=== Begin Enclosure ===
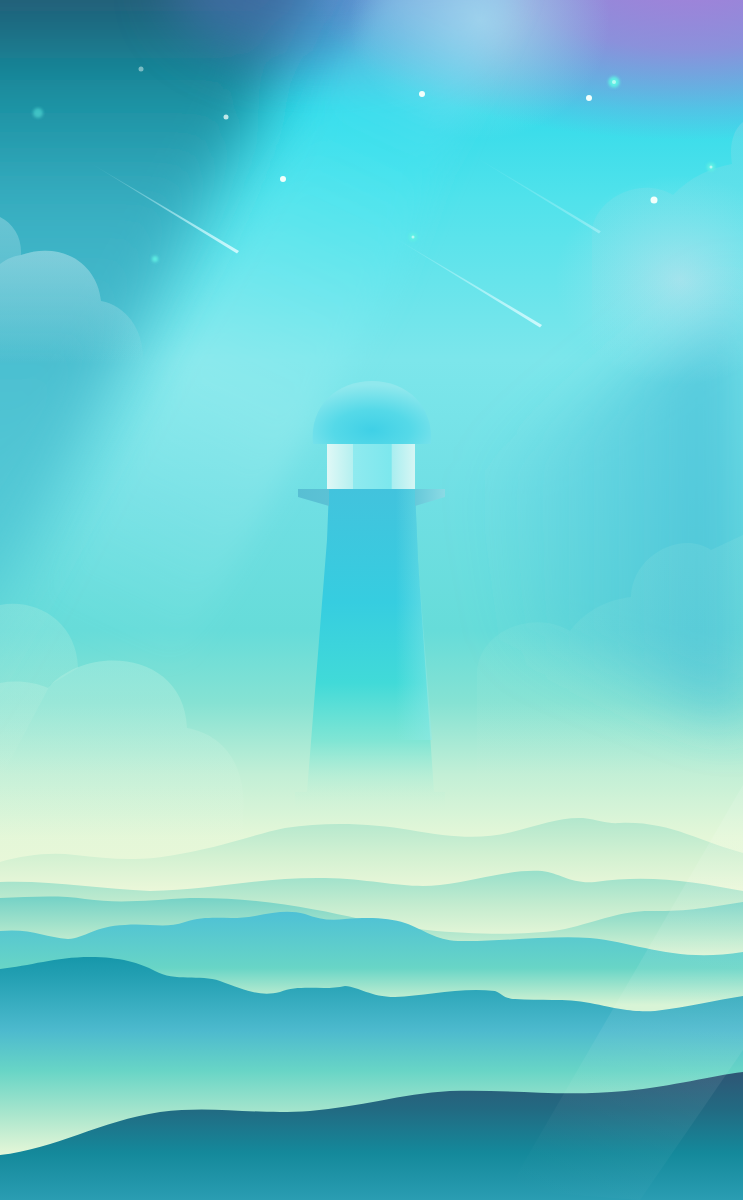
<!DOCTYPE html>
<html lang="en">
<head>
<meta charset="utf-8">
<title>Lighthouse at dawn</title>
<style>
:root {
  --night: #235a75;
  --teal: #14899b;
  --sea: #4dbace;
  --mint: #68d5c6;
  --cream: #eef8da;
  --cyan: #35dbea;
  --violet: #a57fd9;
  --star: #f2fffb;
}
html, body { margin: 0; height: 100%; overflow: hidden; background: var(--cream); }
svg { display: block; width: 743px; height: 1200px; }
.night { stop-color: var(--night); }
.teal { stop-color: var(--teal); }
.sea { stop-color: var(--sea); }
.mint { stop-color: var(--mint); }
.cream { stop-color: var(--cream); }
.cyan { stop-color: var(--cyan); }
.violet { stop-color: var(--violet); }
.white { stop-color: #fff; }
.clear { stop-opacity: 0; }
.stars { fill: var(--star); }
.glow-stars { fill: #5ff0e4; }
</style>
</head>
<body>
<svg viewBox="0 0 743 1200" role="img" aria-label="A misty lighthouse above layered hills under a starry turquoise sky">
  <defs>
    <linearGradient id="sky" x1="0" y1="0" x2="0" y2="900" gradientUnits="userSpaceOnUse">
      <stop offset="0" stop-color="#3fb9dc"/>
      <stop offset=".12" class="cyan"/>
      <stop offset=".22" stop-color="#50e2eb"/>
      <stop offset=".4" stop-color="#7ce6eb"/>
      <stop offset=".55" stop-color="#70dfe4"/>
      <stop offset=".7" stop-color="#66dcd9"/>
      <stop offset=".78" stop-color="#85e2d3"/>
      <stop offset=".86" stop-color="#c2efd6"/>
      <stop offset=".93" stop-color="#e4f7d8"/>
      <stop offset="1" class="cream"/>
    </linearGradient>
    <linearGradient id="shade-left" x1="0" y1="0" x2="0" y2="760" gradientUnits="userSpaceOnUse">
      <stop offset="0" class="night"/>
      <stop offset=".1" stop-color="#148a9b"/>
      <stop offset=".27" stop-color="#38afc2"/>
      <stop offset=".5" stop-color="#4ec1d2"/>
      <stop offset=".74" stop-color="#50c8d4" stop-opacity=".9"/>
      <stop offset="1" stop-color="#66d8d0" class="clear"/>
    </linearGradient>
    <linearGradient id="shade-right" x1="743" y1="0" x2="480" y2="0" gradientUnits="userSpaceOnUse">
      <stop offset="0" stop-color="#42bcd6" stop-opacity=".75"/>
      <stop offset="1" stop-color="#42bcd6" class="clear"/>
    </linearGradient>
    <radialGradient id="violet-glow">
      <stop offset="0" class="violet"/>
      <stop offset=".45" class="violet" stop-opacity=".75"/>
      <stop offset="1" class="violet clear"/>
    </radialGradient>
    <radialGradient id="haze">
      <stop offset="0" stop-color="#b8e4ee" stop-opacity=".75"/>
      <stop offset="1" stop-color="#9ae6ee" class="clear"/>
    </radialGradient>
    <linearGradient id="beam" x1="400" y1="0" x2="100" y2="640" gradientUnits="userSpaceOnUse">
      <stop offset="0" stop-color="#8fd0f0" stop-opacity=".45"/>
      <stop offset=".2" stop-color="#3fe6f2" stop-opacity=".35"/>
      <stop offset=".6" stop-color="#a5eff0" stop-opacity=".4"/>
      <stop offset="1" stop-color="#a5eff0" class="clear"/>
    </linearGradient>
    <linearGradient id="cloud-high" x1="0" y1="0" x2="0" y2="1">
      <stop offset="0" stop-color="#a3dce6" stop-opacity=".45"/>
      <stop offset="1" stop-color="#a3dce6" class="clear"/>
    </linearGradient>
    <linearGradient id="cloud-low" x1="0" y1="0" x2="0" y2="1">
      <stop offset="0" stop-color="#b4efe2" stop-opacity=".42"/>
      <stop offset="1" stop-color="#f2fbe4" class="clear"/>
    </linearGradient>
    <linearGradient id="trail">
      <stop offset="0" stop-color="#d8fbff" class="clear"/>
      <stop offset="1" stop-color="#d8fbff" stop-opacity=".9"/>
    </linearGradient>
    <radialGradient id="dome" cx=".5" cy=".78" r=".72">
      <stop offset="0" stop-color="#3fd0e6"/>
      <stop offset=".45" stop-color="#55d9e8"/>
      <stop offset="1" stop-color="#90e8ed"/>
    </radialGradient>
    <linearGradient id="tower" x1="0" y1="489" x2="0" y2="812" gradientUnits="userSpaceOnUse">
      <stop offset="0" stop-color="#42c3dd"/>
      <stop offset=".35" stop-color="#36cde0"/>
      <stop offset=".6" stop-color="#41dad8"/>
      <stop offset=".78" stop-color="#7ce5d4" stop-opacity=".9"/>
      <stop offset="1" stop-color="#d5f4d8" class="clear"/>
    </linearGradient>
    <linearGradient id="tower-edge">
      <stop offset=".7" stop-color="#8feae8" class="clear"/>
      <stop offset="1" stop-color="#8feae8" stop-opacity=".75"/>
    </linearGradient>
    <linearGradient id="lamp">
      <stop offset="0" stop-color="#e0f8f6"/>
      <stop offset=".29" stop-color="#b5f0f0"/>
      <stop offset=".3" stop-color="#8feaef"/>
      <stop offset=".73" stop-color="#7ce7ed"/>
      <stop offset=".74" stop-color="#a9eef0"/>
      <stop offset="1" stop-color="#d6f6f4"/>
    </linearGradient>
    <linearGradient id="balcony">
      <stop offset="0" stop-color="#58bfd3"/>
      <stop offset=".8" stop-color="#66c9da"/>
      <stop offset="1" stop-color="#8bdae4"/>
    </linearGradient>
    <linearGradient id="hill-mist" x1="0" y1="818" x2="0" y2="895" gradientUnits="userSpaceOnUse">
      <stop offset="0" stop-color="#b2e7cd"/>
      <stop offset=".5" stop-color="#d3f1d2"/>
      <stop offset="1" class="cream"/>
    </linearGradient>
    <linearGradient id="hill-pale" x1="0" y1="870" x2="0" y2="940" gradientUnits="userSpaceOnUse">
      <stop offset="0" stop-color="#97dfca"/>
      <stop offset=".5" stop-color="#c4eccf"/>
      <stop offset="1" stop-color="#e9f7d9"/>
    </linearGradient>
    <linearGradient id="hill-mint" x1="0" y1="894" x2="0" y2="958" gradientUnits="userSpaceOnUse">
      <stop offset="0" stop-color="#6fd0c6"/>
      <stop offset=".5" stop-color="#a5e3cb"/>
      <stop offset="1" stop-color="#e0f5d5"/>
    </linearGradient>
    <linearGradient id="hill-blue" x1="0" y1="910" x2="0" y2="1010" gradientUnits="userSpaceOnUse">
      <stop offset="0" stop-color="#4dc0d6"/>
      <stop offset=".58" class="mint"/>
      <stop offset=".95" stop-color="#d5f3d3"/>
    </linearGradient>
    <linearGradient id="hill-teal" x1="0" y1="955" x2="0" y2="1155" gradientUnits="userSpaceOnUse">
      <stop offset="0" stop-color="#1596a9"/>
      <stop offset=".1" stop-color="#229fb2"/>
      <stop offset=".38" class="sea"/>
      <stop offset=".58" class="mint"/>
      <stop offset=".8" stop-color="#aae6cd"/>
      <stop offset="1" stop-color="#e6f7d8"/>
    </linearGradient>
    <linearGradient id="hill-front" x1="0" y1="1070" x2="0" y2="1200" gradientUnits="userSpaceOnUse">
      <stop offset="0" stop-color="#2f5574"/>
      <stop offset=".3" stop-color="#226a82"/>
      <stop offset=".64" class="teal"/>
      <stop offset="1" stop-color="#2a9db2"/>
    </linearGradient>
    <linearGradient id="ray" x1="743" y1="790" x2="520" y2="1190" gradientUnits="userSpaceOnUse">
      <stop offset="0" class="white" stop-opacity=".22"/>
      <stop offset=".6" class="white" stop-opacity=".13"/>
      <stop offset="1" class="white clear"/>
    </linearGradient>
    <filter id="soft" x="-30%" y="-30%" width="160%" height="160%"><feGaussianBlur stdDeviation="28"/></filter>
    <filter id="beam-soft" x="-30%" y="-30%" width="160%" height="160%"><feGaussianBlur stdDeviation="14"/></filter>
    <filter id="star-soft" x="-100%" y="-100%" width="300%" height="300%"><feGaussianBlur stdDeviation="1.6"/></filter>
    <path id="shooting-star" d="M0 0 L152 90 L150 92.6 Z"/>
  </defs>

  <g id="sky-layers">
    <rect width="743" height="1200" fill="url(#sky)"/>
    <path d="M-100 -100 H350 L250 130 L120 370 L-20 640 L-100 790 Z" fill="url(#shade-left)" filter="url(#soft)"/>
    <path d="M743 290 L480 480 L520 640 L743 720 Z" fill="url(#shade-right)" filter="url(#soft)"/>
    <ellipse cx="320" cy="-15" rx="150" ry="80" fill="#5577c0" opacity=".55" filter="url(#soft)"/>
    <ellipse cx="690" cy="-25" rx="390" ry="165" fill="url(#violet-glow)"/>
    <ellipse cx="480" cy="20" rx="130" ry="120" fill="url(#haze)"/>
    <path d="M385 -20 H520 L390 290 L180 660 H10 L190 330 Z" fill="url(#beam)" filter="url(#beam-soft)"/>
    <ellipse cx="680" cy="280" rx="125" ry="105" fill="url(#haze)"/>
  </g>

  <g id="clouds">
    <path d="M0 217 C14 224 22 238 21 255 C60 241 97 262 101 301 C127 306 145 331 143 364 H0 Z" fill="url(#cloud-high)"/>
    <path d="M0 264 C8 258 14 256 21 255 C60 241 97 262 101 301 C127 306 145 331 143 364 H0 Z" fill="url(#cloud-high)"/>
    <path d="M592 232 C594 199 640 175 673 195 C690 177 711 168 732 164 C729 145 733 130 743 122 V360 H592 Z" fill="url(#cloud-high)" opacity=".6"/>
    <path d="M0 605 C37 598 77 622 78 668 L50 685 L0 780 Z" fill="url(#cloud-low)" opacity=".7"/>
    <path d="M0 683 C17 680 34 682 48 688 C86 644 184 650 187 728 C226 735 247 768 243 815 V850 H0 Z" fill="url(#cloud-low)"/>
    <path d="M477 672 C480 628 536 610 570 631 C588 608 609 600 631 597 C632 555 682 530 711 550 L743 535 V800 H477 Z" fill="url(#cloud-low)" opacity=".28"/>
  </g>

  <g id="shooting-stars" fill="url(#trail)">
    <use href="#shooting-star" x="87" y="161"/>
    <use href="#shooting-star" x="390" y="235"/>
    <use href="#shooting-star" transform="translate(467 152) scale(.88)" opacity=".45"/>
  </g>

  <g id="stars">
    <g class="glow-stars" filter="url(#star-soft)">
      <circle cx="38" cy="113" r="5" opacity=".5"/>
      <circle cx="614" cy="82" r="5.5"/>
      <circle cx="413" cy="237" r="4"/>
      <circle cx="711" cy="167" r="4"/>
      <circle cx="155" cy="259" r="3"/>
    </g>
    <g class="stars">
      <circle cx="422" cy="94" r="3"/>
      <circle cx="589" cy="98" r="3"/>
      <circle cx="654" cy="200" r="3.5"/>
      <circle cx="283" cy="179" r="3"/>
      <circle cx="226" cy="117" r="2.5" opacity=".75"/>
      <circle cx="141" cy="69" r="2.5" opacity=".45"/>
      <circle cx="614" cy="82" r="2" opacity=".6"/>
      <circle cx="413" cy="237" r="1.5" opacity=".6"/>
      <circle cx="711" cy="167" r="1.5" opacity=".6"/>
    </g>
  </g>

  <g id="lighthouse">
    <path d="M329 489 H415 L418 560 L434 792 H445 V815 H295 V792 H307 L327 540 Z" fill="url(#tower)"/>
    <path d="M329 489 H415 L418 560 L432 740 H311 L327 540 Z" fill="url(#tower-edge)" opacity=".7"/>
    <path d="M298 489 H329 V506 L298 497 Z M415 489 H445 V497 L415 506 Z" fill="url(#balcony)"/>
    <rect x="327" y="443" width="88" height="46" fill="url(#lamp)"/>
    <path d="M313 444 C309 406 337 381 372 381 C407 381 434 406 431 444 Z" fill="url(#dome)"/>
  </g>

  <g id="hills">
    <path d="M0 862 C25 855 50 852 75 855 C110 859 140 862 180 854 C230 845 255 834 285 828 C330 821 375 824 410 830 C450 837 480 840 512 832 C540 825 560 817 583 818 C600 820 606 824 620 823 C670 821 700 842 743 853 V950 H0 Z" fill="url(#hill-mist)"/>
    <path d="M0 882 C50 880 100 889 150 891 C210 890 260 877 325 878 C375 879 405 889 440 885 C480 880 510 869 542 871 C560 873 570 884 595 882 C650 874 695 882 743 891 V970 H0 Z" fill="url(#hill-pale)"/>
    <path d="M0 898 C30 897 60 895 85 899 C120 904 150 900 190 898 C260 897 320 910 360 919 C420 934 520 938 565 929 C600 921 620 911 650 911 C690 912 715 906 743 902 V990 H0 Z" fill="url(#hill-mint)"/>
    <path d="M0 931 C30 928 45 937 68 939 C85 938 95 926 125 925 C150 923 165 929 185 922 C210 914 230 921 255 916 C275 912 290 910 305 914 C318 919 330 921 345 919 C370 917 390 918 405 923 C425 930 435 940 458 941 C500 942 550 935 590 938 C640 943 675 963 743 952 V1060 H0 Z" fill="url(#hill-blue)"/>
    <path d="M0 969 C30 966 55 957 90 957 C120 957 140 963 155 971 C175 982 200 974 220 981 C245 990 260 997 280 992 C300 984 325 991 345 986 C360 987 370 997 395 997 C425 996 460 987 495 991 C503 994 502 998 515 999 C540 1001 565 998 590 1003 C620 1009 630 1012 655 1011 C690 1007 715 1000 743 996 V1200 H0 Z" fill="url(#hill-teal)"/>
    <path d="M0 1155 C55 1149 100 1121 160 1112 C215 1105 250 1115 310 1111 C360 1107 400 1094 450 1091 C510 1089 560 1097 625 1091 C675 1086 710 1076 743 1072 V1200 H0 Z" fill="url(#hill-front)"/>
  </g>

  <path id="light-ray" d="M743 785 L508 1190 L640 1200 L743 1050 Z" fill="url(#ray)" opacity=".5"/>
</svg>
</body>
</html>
=== End Enclosure ===
=== Begin Enclosure ===
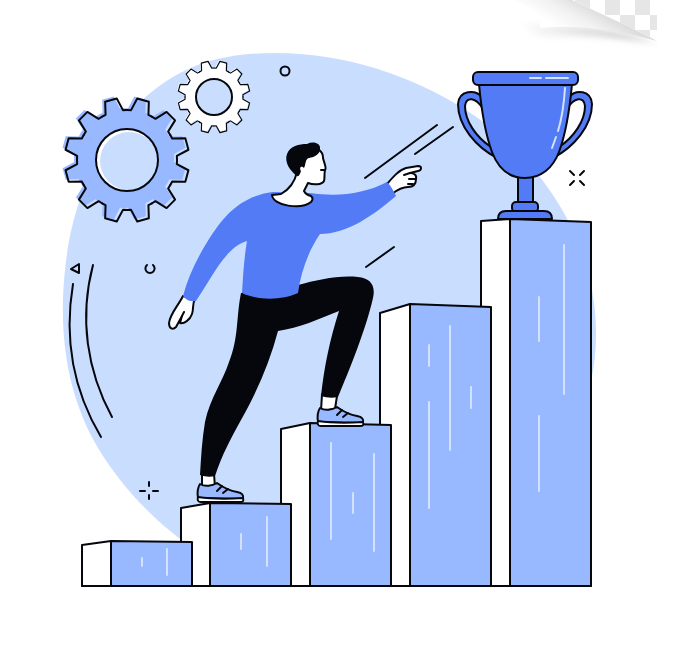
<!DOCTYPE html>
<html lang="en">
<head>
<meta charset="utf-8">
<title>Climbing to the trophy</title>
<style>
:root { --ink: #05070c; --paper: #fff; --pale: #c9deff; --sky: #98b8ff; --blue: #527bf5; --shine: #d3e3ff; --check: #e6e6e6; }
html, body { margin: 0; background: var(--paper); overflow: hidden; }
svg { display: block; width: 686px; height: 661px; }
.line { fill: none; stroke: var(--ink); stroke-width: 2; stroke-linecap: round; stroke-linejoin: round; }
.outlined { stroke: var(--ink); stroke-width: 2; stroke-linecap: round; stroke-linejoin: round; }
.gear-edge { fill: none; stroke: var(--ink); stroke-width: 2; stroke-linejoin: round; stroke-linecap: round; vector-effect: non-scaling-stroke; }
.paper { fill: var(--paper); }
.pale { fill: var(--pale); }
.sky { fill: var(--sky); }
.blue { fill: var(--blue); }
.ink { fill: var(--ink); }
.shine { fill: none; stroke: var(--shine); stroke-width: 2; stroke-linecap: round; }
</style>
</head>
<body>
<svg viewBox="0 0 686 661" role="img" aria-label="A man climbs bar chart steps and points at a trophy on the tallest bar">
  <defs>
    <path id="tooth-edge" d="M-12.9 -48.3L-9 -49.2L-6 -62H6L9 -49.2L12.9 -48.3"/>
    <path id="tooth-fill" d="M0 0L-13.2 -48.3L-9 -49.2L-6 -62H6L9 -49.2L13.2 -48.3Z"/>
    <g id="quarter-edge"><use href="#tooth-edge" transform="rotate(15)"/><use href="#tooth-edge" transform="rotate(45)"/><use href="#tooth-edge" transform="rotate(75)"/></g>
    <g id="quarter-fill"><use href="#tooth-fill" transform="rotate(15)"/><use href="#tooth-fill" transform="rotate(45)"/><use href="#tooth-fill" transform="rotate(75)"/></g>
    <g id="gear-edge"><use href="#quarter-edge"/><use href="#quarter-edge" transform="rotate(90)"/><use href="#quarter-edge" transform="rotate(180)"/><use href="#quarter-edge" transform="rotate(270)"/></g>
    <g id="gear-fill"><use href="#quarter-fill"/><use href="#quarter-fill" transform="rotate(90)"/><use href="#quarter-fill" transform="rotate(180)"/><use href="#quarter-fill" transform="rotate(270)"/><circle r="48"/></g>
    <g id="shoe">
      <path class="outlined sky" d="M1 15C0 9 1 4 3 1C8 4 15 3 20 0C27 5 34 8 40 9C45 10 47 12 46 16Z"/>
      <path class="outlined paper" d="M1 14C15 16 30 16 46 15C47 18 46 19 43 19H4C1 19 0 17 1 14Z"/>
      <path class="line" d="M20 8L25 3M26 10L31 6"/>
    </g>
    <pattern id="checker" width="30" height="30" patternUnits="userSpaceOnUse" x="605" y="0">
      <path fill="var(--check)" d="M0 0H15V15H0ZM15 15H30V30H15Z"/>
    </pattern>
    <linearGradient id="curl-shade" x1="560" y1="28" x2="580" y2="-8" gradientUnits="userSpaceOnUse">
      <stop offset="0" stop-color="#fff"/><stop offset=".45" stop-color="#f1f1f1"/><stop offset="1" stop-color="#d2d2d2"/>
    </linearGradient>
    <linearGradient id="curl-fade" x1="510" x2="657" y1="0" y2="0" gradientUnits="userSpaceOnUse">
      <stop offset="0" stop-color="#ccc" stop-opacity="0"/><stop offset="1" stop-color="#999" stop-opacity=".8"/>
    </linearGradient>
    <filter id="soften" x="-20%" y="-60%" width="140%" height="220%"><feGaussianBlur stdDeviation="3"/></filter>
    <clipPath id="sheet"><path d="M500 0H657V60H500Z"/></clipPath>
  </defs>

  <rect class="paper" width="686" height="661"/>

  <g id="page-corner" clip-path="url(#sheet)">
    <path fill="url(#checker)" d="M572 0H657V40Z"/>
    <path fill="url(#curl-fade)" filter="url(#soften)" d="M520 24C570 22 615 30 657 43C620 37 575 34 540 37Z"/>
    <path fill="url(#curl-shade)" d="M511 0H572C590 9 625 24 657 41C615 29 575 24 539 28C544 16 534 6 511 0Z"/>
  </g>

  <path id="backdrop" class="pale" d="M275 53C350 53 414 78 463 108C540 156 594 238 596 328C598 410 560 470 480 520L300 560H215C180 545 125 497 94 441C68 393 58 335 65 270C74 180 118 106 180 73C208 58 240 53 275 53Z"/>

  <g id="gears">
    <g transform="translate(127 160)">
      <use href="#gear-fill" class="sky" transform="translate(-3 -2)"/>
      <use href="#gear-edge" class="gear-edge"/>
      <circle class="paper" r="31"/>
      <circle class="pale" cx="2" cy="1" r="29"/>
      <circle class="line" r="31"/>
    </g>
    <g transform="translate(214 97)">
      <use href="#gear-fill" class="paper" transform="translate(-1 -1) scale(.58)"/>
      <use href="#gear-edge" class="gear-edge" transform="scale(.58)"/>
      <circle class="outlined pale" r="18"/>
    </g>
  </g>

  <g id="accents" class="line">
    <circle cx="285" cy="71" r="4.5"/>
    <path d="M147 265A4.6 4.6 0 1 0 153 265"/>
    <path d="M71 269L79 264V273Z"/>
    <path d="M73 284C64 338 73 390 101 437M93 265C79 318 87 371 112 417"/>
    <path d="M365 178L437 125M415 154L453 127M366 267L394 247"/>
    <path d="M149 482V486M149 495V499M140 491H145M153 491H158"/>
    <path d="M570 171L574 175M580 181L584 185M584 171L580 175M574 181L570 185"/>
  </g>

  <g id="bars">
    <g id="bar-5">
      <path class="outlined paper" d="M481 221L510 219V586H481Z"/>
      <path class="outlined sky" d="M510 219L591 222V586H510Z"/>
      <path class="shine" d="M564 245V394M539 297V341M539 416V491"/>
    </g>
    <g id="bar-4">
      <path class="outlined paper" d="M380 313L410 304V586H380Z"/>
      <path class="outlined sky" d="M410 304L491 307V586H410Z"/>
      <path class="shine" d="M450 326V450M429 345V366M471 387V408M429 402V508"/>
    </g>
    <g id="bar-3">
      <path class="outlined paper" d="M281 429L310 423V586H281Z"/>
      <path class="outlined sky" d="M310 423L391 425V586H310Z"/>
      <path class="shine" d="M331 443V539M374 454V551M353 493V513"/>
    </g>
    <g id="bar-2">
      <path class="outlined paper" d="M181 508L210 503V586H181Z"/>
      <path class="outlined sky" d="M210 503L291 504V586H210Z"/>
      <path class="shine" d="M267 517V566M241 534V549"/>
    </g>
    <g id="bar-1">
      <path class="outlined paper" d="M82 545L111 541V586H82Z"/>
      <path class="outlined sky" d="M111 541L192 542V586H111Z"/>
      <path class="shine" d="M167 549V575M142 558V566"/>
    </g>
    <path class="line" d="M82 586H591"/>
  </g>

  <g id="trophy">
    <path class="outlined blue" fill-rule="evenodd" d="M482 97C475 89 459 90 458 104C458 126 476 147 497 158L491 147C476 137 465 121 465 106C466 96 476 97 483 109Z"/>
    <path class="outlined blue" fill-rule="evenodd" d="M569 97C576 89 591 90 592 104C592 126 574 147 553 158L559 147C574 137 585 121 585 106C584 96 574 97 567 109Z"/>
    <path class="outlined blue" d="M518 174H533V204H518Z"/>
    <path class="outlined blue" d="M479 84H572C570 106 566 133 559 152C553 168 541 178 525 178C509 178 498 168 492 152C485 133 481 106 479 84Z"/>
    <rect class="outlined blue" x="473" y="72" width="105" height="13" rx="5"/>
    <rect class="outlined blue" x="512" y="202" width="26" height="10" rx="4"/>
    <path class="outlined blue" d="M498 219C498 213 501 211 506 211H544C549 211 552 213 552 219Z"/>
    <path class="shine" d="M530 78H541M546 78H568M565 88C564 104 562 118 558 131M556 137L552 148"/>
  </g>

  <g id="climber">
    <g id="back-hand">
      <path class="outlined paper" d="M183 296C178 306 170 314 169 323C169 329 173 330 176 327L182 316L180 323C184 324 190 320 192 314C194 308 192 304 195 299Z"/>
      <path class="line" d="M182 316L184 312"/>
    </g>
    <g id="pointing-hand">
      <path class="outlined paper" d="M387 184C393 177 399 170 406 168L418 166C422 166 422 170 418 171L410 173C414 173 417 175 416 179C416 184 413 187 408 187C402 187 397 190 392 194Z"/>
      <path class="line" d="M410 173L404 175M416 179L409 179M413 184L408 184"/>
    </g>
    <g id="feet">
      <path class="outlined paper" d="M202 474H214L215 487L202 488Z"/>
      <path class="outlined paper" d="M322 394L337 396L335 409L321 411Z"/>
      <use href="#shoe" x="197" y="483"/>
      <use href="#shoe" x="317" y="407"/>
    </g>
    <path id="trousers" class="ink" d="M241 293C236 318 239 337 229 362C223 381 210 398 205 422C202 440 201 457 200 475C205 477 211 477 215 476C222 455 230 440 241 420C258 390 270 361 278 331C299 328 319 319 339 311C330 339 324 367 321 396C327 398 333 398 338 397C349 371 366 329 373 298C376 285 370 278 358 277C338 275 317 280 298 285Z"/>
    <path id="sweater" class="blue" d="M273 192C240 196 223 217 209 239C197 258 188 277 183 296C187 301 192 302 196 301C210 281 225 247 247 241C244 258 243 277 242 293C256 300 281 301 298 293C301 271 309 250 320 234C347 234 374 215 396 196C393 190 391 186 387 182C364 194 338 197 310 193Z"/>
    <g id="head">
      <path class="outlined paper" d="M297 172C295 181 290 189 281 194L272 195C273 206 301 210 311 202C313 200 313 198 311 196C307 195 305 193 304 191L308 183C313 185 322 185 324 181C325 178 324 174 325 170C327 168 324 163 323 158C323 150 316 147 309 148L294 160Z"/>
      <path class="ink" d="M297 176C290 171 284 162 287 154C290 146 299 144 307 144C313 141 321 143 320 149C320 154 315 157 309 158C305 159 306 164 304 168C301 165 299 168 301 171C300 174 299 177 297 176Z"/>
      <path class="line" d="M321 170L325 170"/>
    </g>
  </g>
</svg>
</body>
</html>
=== End Enclosure ===
### WORK TO COMPLETE
Say how many lines of the data include the word "mint". Nothing other than the number should be given.

### RESULT OF THE TASK
6